Your objective
The response must contain every line below in which "angle" appears.
□ □ □ □
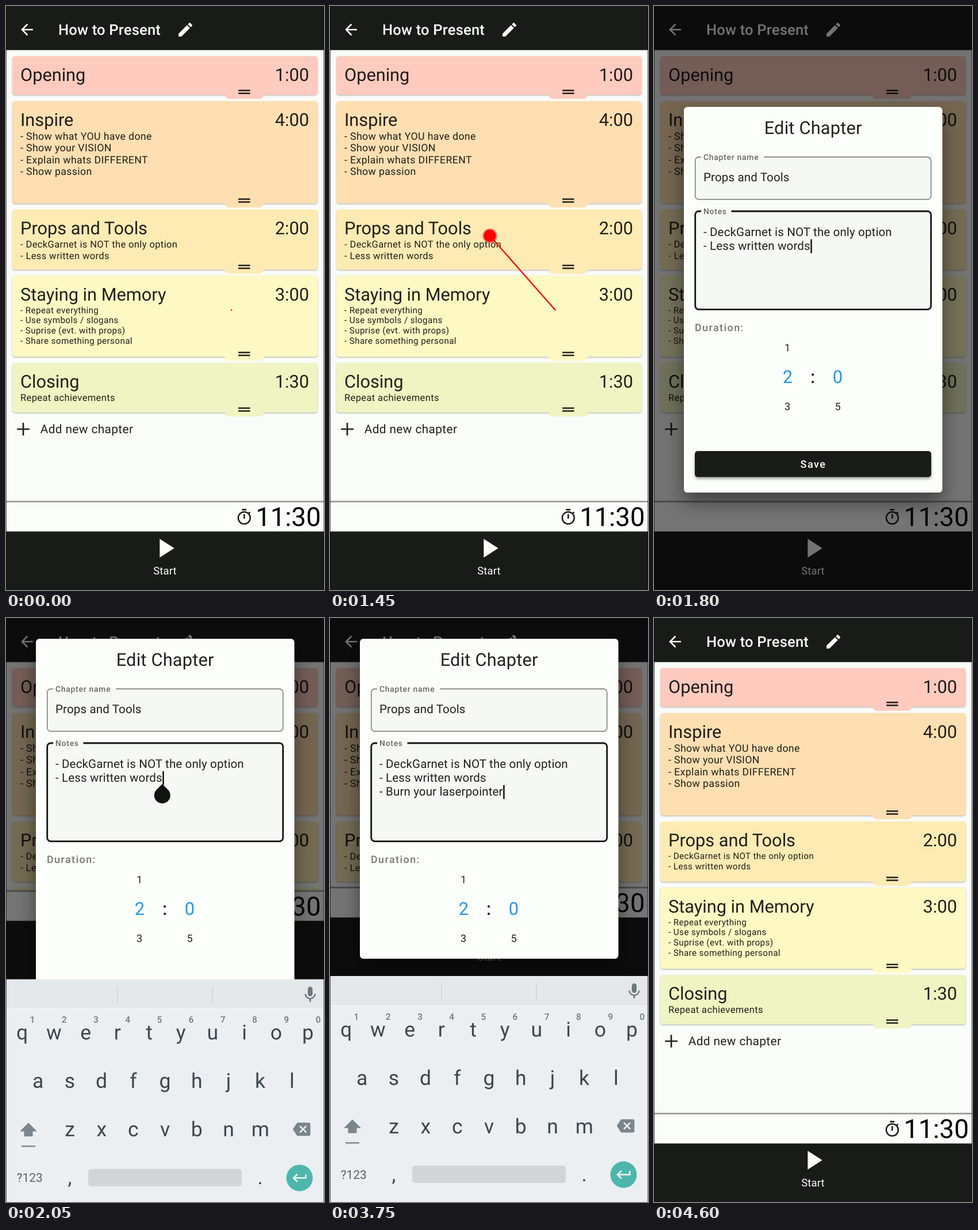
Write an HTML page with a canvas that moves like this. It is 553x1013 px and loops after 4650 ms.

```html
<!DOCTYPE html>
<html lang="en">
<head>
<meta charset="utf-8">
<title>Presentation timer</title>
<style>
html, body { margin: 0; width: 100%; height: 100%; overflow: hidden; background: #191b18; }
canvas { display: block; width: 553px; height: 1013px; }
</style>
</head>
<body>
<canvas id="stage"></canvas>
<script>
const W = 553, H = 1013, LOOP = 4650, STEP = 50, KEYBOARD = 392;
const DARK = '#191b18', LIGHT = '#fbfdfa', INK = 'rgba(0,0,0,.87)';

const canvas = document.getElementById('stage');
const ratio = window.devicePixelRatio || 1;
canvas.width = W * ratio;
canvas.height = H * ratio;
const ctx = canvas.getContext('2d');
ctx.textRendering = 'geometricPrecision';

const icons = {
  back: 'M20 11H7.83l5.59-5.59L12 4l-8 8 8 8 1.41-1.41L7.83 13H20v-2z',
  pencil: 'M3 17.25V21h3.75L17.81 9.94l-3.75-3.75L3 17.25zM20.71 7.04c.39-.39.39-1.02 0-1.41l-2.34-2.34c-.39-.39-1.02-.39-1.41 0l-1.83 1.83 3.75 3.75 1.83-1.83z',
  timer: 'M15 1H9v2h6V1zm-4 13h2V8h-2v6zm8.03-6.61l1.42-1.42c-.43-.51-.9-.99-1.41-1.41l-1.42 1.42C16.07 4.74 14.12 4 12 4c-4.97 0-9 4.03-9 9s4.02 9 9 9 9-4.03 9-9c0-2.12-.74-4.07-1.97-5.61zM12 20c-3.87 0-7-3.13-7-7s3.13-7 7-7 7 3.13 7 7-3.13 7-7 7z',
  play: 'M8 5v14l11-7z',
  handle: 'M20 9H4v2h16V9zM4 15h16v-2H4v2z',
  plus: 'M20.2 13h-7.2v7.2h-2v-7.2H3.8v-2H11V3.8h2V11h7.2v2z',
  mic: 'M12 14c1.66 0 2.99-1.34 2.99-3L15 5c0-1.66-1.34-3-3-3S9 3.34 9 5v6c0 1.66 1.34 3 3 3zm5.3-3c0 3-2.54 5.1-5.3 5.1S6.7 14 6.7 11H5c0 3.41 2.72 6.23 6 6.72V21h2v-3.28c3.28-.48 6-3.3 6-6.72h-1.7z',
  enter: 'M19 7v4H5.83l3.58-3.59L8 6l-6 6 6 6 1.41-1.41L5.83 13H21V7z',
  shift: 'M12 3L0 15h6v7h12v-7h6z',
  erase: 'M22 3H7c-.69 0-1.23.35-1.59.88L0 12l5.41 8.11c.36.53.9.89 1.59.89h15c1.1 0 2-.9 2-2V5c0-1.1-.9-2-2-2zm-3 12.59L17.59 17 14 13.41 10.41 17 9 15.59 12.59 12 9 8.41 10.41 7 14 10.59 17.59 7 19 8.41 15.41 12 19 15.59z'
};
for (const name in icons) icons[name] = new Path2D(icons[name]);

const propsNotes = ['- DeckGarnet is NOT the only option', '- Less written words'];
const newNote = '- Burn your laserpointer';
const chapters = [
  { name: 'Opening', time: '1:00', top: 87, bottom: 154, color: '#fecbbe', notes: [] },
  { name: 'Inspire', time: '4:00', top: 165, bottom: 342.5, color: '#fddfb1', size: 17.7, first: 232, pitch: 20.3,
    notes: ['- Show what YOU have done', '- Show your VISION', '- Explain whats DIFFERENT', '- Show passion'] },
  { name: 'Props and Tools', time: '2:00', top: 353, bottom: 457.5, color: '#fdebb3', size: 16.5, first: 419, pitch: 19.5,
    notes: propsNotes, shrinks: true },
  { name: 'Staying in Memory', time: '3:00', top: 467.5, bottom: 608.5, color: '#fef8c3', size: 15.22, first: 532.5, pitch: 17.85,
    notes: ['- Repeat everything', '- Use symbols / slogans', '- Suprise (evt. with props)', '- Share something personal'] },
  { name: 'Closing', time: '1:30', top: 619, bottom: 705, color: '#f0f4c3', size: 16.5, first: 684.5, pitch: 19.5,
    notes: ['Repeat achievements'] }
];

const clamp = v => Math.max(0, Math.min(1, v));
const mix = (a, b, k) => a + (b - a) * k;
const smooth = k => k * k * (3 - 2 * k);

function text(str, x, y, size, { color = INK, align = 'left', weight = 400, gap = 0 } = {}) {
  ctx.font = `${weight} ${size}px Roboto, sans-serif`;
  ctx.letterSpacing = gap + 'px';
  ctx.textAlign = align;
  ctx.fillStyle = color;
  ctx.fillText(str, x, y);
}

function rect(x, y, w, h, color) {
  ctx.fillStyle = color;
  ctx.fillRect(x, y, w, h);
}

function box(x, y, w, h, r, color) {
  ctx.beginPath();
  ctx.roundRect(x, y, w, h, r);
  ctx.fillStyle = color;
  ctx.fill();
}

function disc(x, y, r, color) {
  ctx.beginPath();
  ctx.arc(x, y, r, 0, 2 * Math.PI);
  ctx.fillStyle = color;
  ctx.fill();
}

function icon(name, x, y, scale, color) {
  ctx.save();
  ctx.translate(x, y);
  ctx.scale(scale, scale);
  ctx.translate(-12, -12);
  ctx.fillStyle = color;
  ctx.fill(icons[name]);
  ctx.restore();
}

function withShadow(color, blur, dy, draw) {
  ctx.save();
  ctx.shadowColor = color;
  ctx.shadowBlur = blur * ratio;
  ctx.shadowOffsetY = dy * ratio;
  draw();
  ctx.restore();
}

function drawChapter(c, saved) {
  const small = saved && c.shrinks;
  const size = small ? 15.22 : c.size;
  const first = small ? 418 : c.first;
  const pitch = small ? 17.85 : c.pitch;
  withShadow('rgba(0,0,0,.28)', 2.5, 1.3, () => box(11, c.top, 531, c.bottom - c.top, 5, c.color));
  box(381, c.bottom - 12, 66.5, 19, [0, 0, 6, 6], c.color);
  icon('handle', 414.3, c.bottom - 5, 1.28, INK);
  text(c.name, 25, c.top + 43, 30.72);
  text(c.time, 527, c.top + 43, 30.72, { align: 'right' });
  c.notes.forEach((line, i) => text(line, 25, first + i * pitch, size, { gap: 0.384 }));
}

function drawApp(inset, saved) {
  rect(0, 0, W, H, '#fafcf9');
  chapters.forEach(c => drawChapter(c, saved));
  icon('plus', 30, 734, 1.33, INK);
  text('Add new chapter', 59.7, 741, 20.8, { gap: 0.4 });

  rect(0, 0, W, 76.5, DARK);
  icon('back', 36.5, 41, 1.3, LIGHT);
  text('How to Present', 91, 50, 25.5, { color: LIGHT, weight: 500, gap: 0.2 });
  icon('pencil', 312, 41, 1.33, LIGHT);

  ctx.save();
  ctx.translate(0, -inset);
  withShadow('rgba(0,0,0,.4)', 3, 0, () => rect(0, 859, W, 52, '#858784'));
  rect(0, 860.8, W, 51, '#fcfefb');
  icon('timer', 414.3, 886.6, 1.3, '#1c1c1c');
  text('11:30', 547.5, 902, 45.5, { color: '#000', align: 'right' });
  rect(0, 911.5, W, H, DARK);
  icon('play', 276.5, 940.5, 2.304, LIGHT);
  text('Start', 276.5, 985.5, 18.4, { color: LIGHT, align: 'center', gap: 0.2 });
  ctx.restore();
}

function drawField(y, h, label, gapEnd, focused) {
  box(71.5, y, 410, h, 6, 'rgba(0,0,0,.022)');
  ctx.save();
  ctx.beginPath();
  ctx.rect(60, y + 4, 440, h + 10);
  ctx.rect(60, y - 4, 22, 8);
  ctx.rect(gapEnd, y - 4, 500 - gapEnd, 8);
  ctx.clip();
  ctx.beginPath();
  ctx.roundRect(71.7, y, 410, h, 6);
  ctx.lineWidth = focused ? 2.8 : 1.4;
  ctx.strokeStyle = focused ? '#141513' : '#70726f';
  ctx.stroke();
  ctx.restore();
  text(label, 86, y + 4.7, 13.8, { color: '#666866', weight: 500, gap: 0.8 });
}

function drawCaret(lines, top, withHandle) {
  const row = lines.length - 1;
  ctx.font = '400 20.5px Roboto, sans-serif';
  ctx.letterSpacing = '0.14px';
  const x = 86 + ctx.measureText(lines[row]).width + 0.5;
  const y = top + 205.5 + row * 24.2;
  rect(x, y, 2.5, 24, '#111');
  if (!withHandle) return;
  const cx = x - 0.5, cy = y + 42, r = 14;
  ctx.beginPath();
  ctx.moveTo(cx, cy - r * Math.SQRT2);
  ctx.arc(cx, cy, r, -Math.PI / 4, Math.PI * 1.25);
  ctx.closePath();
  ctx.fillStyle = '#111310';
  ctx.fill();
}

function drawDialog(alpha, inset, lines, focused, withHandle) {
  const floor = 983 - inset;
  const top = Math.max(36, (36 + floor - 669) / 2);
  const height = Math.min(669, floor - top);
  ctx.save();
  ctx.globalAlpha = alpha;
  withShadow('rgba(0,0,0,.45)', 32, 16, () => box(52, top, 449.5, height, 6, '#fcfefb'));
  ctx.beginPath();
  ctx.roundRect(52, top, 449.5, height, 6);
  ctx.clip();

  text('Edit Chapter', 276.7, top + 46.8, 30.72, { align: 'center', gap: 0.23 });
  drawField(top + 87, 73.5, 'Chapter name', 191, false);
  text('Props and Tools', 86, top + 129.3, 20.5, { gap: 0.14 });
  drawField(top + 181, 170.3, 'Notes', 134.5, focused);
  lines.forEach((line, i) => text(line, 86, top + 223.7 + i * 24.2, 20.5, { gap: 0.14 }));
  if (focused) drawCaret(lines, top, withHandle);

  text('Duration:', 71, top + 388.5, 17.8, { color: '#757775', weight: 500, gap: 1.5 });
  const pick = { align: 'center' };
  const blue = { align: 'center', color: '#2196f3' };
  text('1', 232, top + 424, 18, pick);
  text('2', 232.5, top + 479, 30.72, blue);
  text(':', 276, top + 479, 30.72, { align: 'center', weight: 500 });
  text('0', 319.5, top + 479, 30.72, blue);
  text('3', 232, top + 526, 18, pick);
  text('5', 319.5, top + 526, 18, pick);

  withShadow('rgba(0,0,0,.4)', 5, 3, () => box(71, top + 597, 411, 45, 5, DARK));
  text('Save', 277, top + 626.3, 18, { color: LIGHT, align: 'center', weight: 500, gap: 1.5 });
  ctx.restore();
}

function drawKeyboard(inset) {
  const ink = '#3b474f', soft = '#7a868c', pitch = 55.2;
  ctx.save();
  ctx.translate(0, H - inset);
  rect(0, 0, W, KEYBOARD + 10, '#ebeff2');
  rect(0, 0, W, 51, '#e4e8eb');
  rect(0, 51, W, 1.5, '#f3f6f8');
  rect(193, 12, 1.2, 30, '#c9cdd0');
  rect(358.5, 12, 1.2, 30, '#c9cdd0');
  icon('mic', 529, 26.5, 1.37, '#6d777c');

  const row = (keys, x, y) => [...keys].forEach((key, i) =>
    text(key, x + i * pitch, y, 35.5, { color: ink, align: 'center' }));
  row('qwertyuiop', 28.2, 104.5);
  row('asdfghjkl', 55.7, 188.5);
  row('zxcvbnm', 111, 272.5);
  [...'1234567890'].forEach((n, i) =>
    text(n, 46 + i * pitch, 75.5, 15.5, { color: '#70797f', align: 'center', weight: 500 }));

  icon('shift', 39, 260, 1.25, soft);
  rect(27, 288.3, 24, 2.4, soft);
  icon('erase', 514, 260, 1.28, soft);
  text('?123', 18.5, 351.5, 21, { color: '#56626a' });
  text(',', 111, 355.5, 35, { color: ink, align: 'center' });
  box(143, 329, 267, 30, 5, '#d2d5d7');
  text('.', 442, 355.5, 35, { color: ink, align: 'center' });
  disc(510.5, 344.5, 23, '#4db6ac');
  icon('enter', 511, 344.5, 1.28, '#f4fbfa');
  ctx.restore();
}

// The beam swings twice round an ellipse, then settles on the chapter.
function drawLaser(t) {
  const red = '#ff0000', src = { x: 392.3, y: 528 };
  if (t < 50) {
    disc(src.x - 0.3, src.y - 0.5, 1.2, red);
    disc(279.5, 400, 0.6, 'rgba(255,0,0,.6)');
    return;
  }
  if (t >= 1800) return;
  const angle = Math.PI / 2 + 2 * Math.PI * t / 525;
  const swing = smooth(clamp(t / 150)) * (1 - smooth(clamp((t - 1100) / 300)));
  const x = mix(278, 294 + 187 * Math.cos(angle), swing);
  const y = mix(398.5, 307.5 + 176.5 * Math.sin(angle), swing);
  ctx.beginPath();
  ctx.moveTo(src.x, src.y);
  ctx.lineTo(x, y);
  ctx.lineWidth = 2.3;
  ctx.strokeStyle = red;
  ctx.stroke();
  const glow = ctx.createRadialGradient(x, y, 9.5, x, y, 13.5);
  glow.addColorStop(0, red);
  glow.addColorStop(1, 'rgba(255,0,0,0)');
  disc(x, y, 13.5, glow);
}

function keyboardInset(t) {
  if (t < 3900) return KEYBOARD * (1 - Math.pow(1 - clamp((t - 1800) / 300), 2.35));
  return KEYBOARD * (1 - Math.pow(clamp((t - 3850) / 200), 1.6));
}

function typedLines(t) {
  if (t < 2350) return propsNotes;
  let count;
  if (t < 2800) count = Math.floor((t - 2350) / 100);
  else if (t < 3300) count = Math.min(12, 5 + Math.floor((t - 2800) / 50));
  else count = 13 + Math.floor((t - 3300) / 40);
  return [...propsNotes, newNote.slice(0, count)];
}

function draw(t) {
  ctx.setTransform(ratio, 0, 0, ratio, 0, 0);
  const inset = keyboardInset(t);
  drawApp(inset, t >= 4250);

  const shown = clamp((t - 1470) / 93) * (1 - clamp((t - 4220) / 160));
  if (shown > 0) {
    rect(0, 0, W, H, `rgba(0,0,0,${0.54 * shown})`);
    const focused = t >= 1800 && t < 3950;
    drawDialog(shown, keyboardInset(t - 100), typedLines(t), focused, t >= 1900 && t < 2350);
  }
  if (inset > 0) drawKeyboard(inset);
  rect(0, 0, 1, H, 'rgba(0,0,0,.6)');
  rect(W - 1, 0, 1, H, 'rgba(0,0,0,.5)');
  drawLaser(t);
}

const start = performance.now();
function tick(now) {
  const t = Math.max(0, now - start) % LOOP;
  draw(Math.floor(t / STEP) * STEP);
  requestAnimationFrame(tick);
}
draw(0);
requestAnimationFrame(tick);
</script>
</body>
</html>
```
□ □ □ □
Response
  const angle = Math.PI / 2 + 2 * Math.PI * t / 525;
  const x = mix(278, 294 + 187 * Math.cos(angle), swing);
  const y = mix(398.5, 307.5 + 176.5 * Math.sin(angle), swing);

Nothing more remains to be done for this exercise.